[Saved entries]

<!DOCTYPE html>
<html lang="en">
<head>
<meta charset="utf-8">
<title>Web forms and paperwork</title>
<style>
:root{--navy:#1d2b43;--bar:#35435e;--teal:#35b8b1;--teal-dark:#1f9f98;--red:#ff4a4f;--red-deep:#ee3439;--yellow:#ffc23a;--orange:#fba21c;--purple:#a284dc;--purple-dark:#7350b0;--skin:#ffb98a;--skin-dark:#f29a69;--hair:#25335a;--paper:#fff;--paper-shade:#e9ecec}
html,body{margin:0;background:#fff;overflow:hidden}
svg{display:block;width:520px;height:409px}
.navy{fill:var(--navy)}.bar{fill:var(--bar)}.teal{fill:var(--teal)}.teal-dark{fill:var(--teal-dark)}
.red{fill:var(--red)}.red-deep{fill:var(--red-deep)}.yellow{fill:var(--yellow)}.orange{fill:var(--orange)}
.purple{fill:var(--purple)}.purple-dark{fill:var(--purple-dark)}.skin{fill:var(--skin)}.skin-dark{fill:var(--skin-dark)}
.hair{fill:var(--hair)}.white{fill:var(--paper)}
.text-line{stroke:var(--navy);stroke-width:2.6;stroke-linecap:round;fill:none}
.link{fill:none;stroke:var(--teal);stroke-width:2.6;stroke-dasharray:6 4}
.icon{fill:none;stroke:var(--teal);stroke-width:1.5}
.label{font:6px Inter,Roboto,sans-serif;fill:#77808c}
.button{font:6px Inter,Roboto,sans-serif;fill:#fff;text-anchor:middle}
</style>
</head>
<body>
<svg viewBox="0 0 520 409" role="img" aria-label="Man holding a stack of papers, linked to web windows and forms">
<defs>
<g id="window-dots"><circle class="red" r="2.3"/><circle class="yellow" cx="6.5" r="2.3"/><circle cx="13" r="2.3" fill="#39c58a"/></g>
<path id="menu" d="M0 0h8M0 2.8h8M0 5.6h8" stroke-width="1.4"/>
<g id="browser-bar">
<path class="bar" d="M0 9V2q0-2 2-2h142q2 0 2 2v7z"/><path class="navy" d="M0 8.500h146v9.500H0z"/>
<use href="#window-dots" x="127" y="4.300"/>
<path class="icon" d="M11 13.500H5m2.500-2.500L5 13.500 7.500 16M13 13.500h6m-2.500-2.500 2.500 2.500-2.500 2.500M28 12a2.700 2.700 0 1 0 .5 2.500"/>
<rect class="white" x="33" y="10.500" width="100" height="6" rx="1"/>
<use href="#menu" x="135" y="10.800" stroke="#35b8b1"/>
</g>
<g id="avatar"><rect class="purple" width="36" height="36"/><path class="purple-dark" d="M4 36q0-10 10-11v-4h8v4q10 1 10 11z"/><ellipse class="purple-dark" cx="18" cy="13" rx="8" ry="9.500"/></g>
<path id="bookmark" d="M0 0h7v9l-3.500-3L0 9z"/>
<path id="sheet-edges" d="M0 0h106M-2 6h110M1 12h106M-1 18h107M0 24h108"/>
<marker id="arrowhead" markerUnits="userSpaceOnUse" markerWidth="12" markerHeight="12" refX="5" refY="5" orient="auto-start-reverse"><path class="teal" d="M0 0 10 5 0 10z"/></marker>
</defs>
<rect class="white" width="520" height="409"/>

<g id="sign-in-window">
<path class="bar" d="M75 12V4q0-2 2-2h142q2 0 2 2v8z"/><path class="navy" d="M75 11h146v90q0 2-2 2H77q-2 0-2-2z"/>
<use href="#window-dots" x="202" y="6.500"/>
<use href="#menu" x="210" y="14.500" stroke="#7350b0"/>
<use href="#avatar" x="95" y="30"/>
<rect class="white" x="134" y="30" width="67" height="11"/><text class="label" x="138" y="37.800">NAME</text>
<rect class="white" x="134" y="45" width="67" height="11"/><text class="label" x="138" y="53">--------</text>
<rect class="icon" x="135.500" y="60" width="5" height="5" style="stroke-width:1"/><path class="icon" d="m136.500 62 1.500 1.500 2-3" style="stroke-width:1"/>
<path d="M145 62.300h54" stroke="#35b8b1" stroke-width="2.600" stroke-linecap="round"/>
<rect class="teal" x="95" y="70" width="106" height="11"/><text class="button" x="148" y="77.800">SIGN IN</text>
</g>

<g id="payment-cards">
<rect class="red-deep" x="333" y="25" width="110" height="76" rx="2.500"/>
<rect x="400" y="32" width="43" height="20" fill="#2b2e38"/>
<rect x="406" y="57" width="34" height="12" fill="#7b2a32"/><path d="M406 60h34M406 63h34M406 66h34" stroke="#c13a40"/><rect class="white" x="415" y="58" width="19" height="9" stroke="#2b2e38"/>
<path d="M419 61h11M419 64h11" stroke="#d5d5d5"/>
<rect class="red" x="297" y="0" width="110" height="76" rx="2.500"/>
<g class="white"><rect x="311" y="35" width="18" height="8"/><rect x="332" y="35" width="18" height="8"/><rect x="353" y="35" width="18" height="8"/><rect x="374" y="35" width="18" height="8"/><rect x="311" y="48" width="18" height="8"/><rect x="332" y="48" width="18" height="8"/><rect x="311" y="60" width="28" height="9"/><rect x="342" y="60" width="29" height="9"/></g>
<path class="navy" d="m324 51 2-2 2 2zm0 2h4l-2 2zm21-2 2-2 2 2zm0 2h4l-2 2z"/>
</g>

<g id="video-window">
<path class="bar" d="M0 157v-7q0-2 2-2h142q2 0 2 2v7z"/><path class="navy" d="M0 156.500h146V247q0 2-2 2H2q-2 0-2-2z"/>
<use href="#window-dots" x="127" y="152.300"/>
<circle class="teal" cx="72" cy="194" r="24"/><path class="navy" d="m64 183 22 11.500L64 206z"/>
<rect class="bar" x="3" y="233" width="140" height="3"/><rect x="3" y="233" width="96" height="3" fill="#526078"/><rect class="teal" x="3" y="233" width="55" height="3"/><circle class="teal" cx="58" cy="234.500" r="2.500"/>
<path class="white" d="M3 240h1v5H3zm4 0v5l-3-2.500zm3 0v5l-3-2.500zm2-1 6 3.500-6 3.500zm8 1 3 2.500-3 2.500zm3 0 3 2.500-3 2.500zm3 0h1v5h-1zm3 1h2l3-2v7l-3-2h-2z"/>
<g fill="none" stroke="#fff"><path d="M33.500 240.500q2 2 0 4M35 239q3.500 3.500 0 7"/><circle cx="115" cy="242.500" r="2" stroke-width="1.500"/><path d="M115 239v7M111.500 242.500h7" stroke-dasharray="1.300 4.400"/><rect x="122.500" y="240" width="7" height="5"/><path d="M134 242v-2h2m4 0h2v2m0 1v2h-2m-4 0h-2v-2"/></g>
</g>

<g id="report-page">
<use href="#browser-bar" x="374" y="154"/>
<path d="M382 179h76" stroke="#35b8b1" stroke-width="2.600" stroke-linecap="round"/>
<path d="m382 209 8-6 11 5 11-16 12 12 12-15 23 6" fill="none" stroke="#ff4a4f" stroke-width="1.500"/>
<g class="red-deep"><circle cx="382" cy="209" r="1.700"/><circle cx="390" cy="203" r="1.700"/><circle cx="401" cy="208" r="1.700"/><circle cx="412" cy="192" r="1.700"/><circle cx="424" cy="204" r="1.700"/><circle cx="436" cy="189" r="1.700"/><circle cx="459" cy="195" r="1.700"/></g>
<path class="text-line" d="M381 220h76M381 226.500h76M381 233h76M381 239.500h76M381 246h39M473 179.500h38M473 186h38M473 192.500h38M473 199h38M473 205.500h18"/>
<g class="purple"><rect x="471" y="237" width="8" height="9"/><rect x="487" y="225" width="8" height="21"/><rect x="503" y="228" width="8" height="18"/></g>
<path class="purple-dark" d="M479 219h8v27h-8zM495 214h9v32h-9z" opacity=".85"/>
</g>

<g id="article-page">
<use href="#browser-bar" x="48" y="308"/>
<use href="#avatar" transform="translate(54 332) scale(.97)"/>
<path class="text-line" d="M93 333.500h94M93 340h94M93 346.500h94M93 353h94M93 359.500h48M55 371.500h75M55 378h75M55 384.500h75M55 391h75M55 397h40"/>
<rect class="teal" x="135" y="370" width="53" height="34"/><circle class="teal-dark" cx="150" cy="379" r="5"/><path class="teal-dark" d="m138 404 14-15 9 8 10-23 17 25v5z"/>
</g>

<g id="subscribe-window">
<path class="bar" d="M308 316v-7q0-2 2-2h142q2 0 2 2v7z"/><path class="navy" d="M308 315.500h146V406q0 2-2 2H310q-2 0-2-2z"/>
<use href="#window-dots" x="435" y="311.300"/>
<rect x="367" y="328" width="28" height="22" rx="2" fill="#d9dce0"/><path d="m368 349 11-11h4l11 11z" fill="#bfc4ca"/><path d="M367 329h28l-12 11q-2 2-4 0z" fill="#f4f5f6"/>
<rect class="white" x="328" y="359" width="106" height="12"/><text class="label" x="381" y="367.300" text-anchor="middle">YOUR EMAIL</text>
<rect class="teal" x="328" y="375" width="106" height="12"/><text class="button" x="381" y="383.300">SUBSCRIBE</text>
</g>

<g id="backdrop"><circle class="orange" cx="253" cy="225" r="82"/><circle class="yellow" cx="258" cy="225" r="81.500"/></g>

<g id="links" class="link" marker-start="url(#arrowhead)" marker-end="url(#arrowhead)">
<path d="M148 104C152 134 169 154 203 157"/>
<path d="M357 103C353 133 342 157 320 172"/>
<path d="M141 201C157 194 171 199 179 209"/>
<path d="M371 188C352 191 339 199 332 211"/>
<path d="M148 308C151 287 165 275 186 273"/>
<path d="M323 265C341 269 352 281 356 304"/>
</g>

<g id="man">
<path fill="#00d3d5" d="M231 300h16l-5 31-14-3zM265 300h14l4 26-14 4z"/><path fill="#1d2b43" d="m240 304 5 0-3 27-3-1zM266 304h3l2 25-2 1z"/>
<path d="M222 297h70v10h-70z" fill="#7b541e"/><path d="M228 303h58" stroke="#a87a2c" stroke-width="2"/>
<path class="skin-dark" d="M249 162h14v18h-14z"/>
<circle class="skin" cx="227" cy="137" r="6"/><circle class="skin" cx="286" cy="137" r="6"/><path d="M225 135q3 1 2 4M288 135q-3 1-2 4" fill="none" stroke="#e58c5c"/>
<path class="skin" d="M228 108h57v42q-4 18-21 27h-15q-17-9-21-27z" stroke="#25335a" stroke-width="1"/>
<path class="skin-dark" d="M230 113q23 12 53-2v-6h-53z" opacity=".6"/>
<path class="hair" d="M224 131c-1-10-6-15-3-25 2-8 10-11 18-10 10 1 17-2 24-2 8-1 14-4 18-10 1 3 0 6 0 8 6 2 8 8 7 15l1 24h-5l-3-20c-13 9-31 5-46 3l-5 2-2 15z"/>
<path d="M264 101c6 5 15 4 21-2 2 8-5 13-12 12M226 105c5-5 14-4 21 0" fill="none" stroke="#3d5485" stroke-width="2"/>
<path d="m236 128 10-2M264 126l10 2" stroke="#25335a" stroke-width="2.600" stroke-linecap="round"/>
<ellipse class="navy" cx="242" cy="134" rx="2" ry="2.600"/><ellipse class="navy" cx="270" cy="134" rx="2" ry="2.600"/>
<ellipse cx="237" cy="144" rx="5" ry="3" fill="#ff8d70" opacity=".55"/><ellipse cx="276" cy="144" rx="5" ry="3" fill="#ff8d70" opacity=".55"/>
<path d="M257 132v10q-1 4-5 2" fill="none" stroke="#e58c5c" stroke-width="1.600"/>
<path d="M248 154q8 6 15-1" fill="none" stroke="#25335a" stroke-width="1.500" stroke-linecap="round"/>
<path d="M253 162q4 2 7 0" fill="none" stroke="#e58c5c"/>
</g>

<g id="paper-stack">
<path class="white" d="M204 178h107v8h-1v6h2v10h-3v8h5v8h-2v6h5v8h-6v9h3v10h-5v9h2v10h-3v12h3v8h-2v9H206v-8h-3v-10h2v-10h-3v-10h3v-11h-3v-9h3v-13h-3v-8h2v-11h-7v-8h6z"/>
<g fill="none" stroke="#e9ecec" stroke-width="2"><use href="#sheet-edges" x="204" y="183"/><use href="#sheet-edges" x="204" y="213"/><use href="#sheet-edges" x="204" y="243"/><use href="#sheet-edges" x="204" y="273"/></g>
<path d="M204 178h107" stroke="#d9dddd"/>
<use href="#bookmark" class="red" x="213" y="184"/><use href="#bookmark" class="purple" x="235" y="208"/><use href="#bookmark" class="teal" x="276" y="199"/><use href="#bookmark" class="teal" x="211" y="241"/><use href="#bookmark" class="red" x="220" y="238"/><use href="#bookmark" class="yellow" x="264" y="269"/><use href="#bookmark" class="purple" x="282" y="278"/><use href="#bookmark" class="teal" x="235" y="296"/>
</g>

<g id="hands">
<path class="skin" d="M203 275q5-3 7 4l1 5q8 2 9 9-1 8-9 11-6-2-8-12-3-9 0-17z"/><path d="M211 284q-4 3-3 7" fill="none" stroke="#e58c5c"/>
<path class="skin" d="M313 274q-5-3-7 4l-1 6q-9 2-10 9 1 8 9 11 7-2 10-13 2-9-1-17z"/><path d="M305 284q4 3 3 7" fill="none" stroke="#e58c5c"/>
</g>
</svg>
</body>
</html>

◆ The problem ◆
Tell how many lines of the data above include the string "html", with no other text in the answer.

◆ Output below ◆
4